Alabama: Lawmakers in Alabama are talking about getting the state out of the liquor business. State Sen. Arthur Orr authored a bill that would eliminate the state’s 172 state stores and allow hard liquor to be sold by private retailers.
Illinois: In the next legislative session, State Rep. Keith Farnham plans to introduce a bill that would allow home brewers to offer free samples at public gatherings. Although the bill is based on a similar Wisconsin law, Farnham worked with local home-brewing clubs to draft his specific proposal, which he says has a “good chance” of being approved.
Indiana: Though not on the official legislative agenda, it is likely Sunday alcohol sales will come up in the next session. Last May, Connecticut became the 49th state to allow Sunday sales, leaving Indiana as the last state in the nation to maintain its prohibition-era ban on Sunday off-site alcohol sales for all three categories of alcohol.

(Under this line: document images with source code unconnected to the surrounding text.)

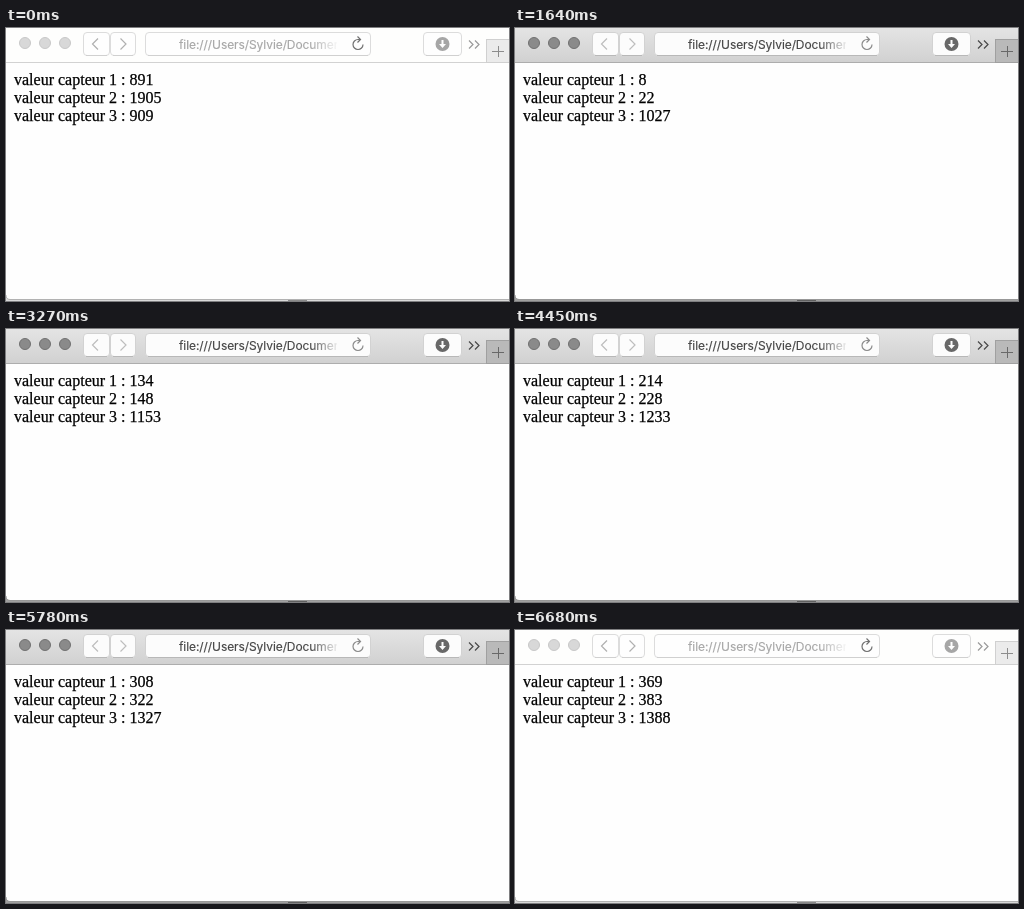
Animation, 503 px wide and 273 px high, one loop 6.77 s. Source, as an HTML page:

```html
<!DOCTYPE html>
<html lang="fr">
<head>
<meta charset="utf-8">
<title>Valeurs capteurs</title>
<style>
html, body { margin: 0; width: 100%; height: 100%; overflow: hidden; background: #fefefe; }
svg { display: block; }
svg {
  --top: #fefefd; --bottom: #fefefd; --edge: #d2d2d2;
  --light: #d8d8d8; --ring: #c8c8c8;
  --button: #fefefe; --rim: #dcdcdc; --shade: #d0d0d0; --chevron: #b0b0b0;
  --url: #a6a6a6; --icon: #a6a6a6; --more: #999; --reload: #707070;
  --tab: #ebebeb; --tabEdge: #d0d0d0; --plus: #8c8c8c; --base: #b2b2b2; --under: #d8d8d8; --mark: #8a8a8a;
}
svg.active {
  --top: #e4e4e4; --bottom: #d1d1d1; --edge: #adadad;
  --light: #8a8a8a; --ring: #707070;
  --button: #fcfcfc; --rim: #d2d2d2; --shade: #b8b8b8; --chevron: #bebebe;
  --url: #444; --icon: #686868; --more: #484848; --reload: #8a8a8a;
  --tab: #b9b9b9; --tabEdge: #a0a0a0; --plus: #686868; --base: #989898; --under: #a0a0a0; --mark: #606060;
}
.button { fill: var(--button); stroke: var(--rim); }
.shade { stroke: var(--shade); }
.line { fill: none; stroke-width: 1.2; }
.url { font: 12px Inter, sans-serif; letter-spacing: -.08px; fill: var(--url); stroke: var(--url); stroke-width: .15; }
.value { font: 16px "Liberation Serif", "Times New Roman", serif; stroke: #000; stroke-width: .25; }
</style>
</head>
<body>
<svg width="503" height="273">
  <defs>
    <linearGradient id="bar" x2="0" y2="1">
      <stop style="stop-color: var(--top)"/>
      <stop offset="1" style="stop-color: var(--bottom)"/>
    </linearGradient>
    <linearGradient id="fade" gradientUnits="userSpaceOnUse" x1="304" x2="334">
      <stop stop-color="#fff"/>
      <stop offset="1" stop-color="#000"/>
    </linearGradient>
    <mask id="cut" maskUnits="userSpaceOnUse" x="140" y="4" width="191" height="24">
      <rect x="140" y="4" width="191" height="24" fill="url(#fade)"/>
    </mask>
  </defs>

  <rect width="503" height="34" fill="url(#bar)"/>
  <rect y="34" width="503" height="1" fill="var(--edge)"/>

  <g fill="var(--light)" stroke="var(--ring)">
    <circle cx="19" cy="15" r="5.500"/>
    <circle cx="39" cy="15" r="5.500"/>
    <circle cx="59" cy="15" r="5.500"/>
  </g>

  <g class="button">
    <rect x="77.500" y="4.500" width="26" height="23" rx="3.500"/>
    <rect x="104.500" y="4.500" width="25" height="23" rx="3.500"/>
    <rect x="139.500" y="4.500" width="225" height="23" rx="3.500"/>
    <rect x="417.500" y="4.500" width="38" height="23" rx="3.500"/>
  </g>
  <path class="shade" d="M80 27.500h21M107 27.500h20M142 27.500h220M420 27.500h33"/>

  <path class="line" stroke="var(--chevron)" d="M92 10.500l-5.500 5.500 5.500 5.500M114.500 10.500l5.500 5.500-5.500 5.500"/>
  <text class="url" x="173" y="21" mask="url(#cut)">file:///Users/Sylvie/Documents</text>

  <path class="line" stroke="var(--reload)" d="M357 16.500a5 5 0 1 1-5-5h2M351.500 8.500l3 3-3 3"/>

  <circle cx="436.500" cy="16" r="7" fill="var(--icon)"/>
  <path d="M435.500 12h2v4h2.500l-3.500 4-3.500-4h2.500z" fill="var(--button)"/>
  <path class="line" stroke="var(--more)" d="M463 12.500l4 4-4 4M469 12.500l4 4-4 4"/>

  <rect x="480.500" y="11.500" width="24" height="23" fill="var(--tab)" stroke="var(--tabEdge)"/>
  <path stroke="var(--plus)" d="M486 23.500h12M492.500 18v11"/>

  <g class="value">
    <text x="8" y="57"></text>
    <text x="8" y="75"></text>
    <text x="8" y="93"></text>
  </g>

  <path d="M0 267q0 4 4 4H503v2H0z" fill="var(--under)"/>
  <path d="M0 267q0 4.500 4 4.500H503" fill="none" stroke="var(--base)"/>
  <path d="M282 272.500h19" stroke="var(--mark)"/>
</svg>
<script>
const LOOP = 6770;
const LAST = 45;
const SHORT_STEPS = new Set([10, 14, 18, 25, 29, 33, 37]);
const COUNTS = [[0, 909], [4, 950], [11, 1027], [22, 1153], [30, 1233], [39, 1327], [45, 1388]];
const ACTIVE_FROM = 2, ACTIVE_UNTIL = 44;

const stage = document.querySelector("svg");
const lines = document.querySelectorAll(".value text");

function stepAt(time) {
  let step = 0, end = 150;
  while (step < LAST && time >= end) {
    step++;
    end += SHORT_STEPS.has(step) ? 140 : 150;
  }
  return step;
}

function countAt(step) {
  const next = Math.max(1, COUNTS.findIndex(([at]) => at >= step));
  const [s0, c0] = COUNTS[next - 1], [s1, c1] = COUNTS[next];
  return Math.round(c0 + (c1 - c0) * (step - s0) / (s1 - s0));
}

function draw() {
  const step = stepAt(performance.now() % LOOP);
  const count = countAt(step);
  // Each sensor counts at the same pace and wraps at its own limit.
  const values = [(count - 18) % 1001, (count + 996) % 2001, count];
  values.forEach((value, i) => lines[i].textContent = `valeur capteur ${i + 1} : ${value}`);
  stage.classList.toggle("active", step >= ACTIVE_FROM && step < ACTIVE_UNTIL);
  requestAnimationFrame(draw);
}
draw();
</script>
</body>
</html>
```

Kentucky: A district court judge halted an order that would allow gas stations and grocery stores to sell wine and liquor. In August, the same judge ruled the state’s laws banning wine and liquor sales at gas stations and other retailers was unconstitutional, but he ordered sales not begin immediately so state regulators could have a chance to address the statute without creating a “legal mess.”

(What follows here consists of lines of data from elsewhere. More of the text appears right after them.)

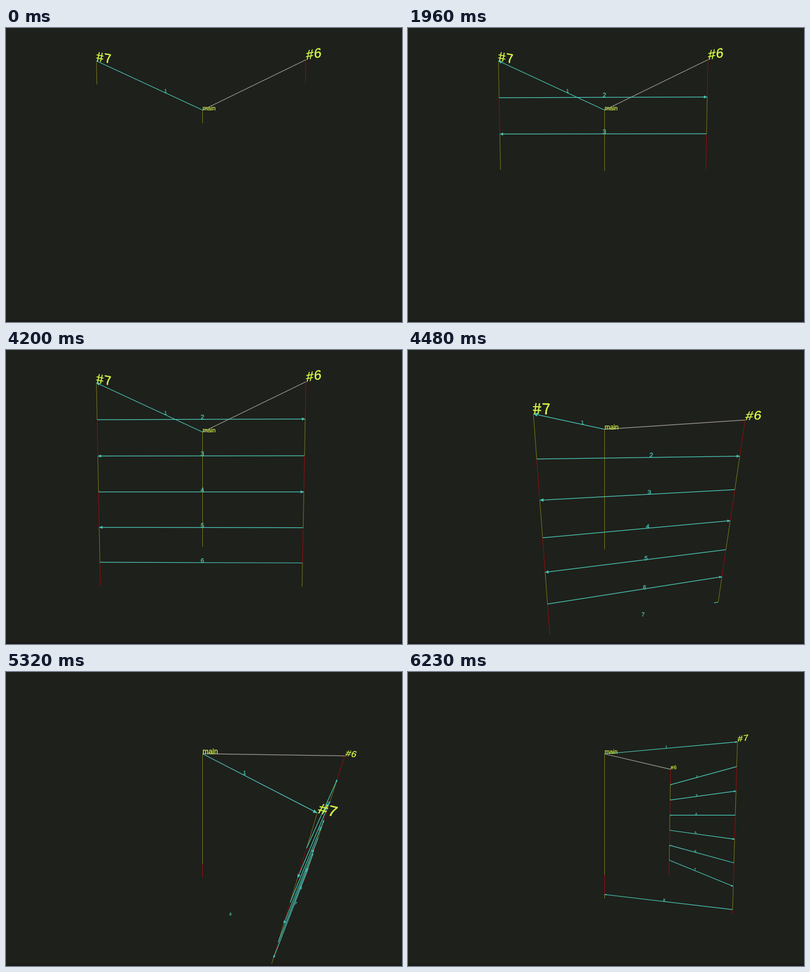
Write an HTML page with a canvas that moves like this. It is 692 px wide and 514 px high and loops after 6300 ms.

```html
<!DOCTYPE html>
<html lang="en">
<head>
<meta charset="utf-8">
<title>Message trace</title>
<style>
  html, body { margin: 0; width: 100%; height: 100%; overflow: hidden; background: #1e201b; }
  canvas { display: block; }
</style>
</head>
<body>
<canvas id="stage" width="692" height="514"></canvas>
<script>
const ctx = document.getElementById('stage').getContext('2d');
const LOOP = 6300, STEP = 70;
const CENTER_X = 343.5, CENTER_Y = 270.5, FOCAL = 400;
const TOP = 0.3135, TICK = 0.0878, RADIUS = 0.504;
const RUN = 0.54, HEAD_DELAY = 0.75;
const TEAL = '#4ac8b8', OLIVE = '#77781c', RED = '#960c10', GREY = '#a19b94', LIME = '#d9ff48';
const RAD = Math.PI / 180;

// Keys: [time, degrees]
const YAW = [[4200, 0], [4830, 32.4], [5320, 57.3], [6230, 101.8]];
const PITCH = [[4200, 2.45], [4830, 30.2], [5075, 33.5], [5320, 32], [5600, 20], [5850, 2.9]];

const main = { name: 'main', angle: 0, radius: 0, size: 10.4, spacing: 0, end: 7.2, color: k => k === 6 ? RED : OLIVE };
const seven = { name: '#7', angle: -30.6, radius: RADIUS, size: 11.4, spacing: 0.7, end: 7.2, color: k => k % 2 ? RED : OLIVE };
const six = { name: '#6', angle: 29.4, radius: RADIUS, size: 11.4, spacing: 0.7, end: 7.1, color: k => k % 2 && k < 6 ? OLIVE : RED };
const columns = [main, seven, six];

const messages = [[main, seven]];
for (let k = 1; k < 7; k++) messages.push(k % 2 ? [seven, six] : [six, seven]);
messages.push([seven, main]);

let yaw, sin, cos;

function sample(keys, t) {
  if (t <= keys[0][0]) return keys[0][1];
  for (let i = 1; i < keys.length; i++) {
    const [t0, a] = keys[i - 1], [t1, b] = keys[i];
    if (t <= t1) return a + (b - a) * (t - t0) / (t1 - t0);
  }
  return keys[keys.length - 1][1];
}

const mix = (p, q, f) => p.map((v, i) => v + (q[i] - v) * f);
const unit = p => { const n = Math.hypot(...p); return p.map(v => v / n); };

function place(column, tick) {
  const a = (column.angle + yaw) * RAD;
  return [column.radius * Math.sin(a), TOP - tick * TICK, column.radius * Math.cos(a)];
}

function project([x, y, z]) {
  const depth = 1 - z * cos - y * sin;
  return {
    x: CENTER_X + FOCAL * x / depth,
    y: CENTER_Y - FOCAL * (y * cos - z * sin) / depth,
    depth
  };
}

function line(p, q, color, width = 1) {
  const a = project(p), b = project(q);
  ctx.strokeStyle = color;
  ctx.lineWidth = width;
  ctx.beginPath();
  ctx.moveTo(a.x, a.y);
  ctx.lineTo(b.x, b.y);
  ctx.stroke();
}

// Text lies on a plane that faces the camera position
function label(text, p, size, color, spacing = 0) {
  const w = unit([-p[0], sin - p[1], cos - p[2]]);
  const u = unit([w[2], 0, -w[0]]);
  const v = [w[1] * u[2], w[2] * u[0] - w[0] * u[2], -w[1] * u[0]];
  const e = 0.01, s = e * FOCAL;
  const o = project(p);
  const [a, b] = [u, v].map(axis => project(p.map((c, i) => c + axis[i] * e)));
  ctx.save();
  ctx.transform((a.x - o.x) / s, (a.y - o.y) / s, (o.x - b.x) / s, (o.y - b.y) / s, o.x, o.y);
  ctx.font = size + 'px "Liberation Sans", Arial, sans-serif';
  ctx.letterSpacing = spacing + 'px';
  ctx.fillStyle = ctx.strokeStyle = color;
  ctx.lineWidth = 0.2;
  ctx.fillText(text, 0, 0);
  ctx.strokeText(text, 0, 0);
  ctx.restore();
}

function head(from, to) {
  const a = project(from), b = project(to);
  const length = 3.2 / b.depth, half = 1.5 / b.depth;
  ctx.save();
  ctx.translate(b.x, b.y);
  ctx.rotate(Math.atan2(b.y - a.y, b.x - a.x));
  ctx.fillStyle = TEAL;
  ctx.beginPath();
  ctx.moveTo(0, 0);
  ctx.lineTo(-length, -half);
  ctx.lineTo(-length, half);
  ctx.fill();
  ctx.restore();
}

function draw(t) {
  yaw = sample(YAW, t);
  const pitch = sample(PITCH, t) * RAD;
  sin = Math.sin(pitch);
  cos = Math.cos(pitch);
  const now = 0.64 + 0.0012 * t;

  ctx.fillStyle = '#1e201b';
  ctx.fillRect(0, 0, 692, 514);

  for (const column of columns) {
    const end = Math.min(now, column.end);
    for (let k = 0; k < end; k++) {
      line(place(column, k), place(column, Math.min(k + 1, end)), column.color(k));
    }
  }
  line(place(main, 0), place(six, 0), GREY, 1.2);

  messages.forEach(([source, target], k) => {
    const age = now - k;
    if (age < 0) return;
    const from = place(source, k), to = place(target, k);
    line(from, mix(from, to, Math.min(1, age / RUN)), TEAL, 1.2);
    if (age > HEAD_DELAY) head(from, to);
    label(k + 1, mix(from, to, 0.5), 6, TEAL);
  });

  for (const column of columns) {
    label(column.name, place(column, 0), column.size, LIME, column.spacing);
  }

  ctx.fillStyle = '#1b1b1a';
  ctx.fillRect(0, 510, 692, 4);
}

const start = performance.now();
function frame() {
  const t = (performance.now() - start) % LOOP;
  draw(Math.floor(t / STEP) * STEP);
  requestAnimationFrame(frame);
}
frame();
</script>
</body>
</html>
```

Ohio: A court of appeals judge upheld a decision in favor of Ohio beer wholesalers who terminated their contracts with Miller and Coors after the two merged to form one company: MillerCoors. Under Ohio law, neither the manufacturer nor the distributor may end contracts unless there’s an agreement by both parties, just cause and 60 days’ notice. These complicated rules regarding brewer-distributor contracts are not unique to Ohio and represent one of the more complicating and frustrating barriers in the alcohol market in America.

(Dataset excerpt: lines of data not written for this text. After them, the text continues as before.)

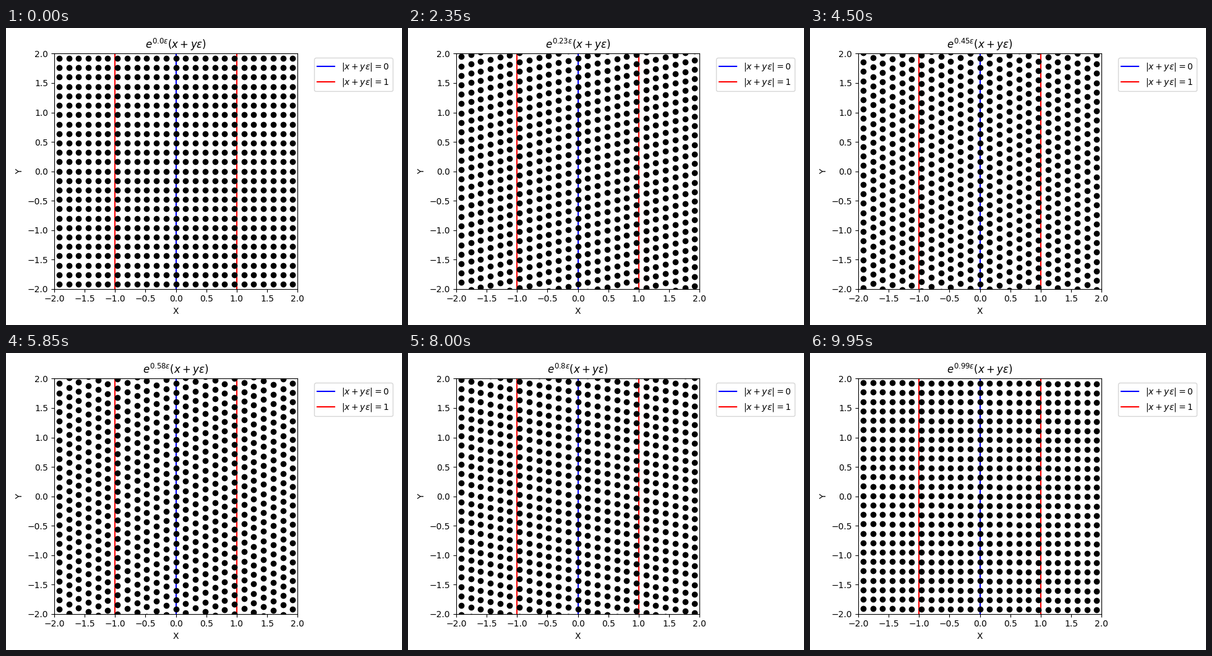
Recreate the animation shown at these times as a matplotlib script. Size 640x480 px, loop 10000 ms.

```python
import numpy as np
import matplotlib.pyplot as plt
from matplotlib.animation import FuncAnimation

FRAMES = 200
STEP = 0.16

plt.rcParams["font.family"] = "DejaVu Sans"

# Lattice of dual numbers x + y*eps, tall enough to fill the view when sheared
xs, ys = np.meshgrid(STEP * np.arange(-12, 13), STEP * np.arange(-25, 26))
xs, ys = xs.ravel(), ys.ravel()

fig, ax = plt.subplots(figsize=(6.4, 4.8), dpi=100)
ax.axvline(0, color="blue", label=r"$|x+y\varepsilon|=0$")
ax.axvline(-1, color="red", label=r"$|x+y\varepsilon|=1$")
ax.axvline(1, color="red")
dots, = ax.plot(xs, ys, "o", color="black", zorder=2.5)

ax.set(xlim=(-2, 2), ylim=(-2, 2), xlabel="X", ylabel="Y")
ax.set_xticks(np.arange(-2, 2.1, 0.5))
ax.set_yticks(np.arange(-2, 2.1, 0.5))
ax.legend(bbox_to_anchor=(1.05, 1), loc="upper left")


def update(i):
    angle = i / FRAMES
    dots.set_data(xs, ys + angle * xs)
    ax.set_title(rf"$e^{{{round(angle, 2)}\varepsilon}}(x+y\varepsilon)$")
    return dots,


update(0)
# The legend offset scales with the axes, so the layout needs a few passes
for _ in range(5):
    fig.tight_layout()

anim = FuncAnimation(fig, update, frames=FRAMES, interval=50,
                     repeat=True, repeat_delay=0)
plt.show()
```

Pennsylvania: The Pennsylvania House of Representatives voted, 175-20, to allow craft beer sales at farmers’ markets. The measure now goes to the state senate for a vote.
Texas: Craft beer makers and brewpubs want to change the laws in Texas that prevent brewpubs from getting their beer in stores and also prevent beer manufacturers from selling their beer on-site to brewery visitors. This year, they hope to get something through the legislative process by working with the two main groups that opposed previous measures, namely the Beer Alliance of Texas and the Wholesale Beer Distributors of Texas. Good luck to them, since the wholesalers lobby has made clear it will not accept any erosion of the three-tiered-system they control.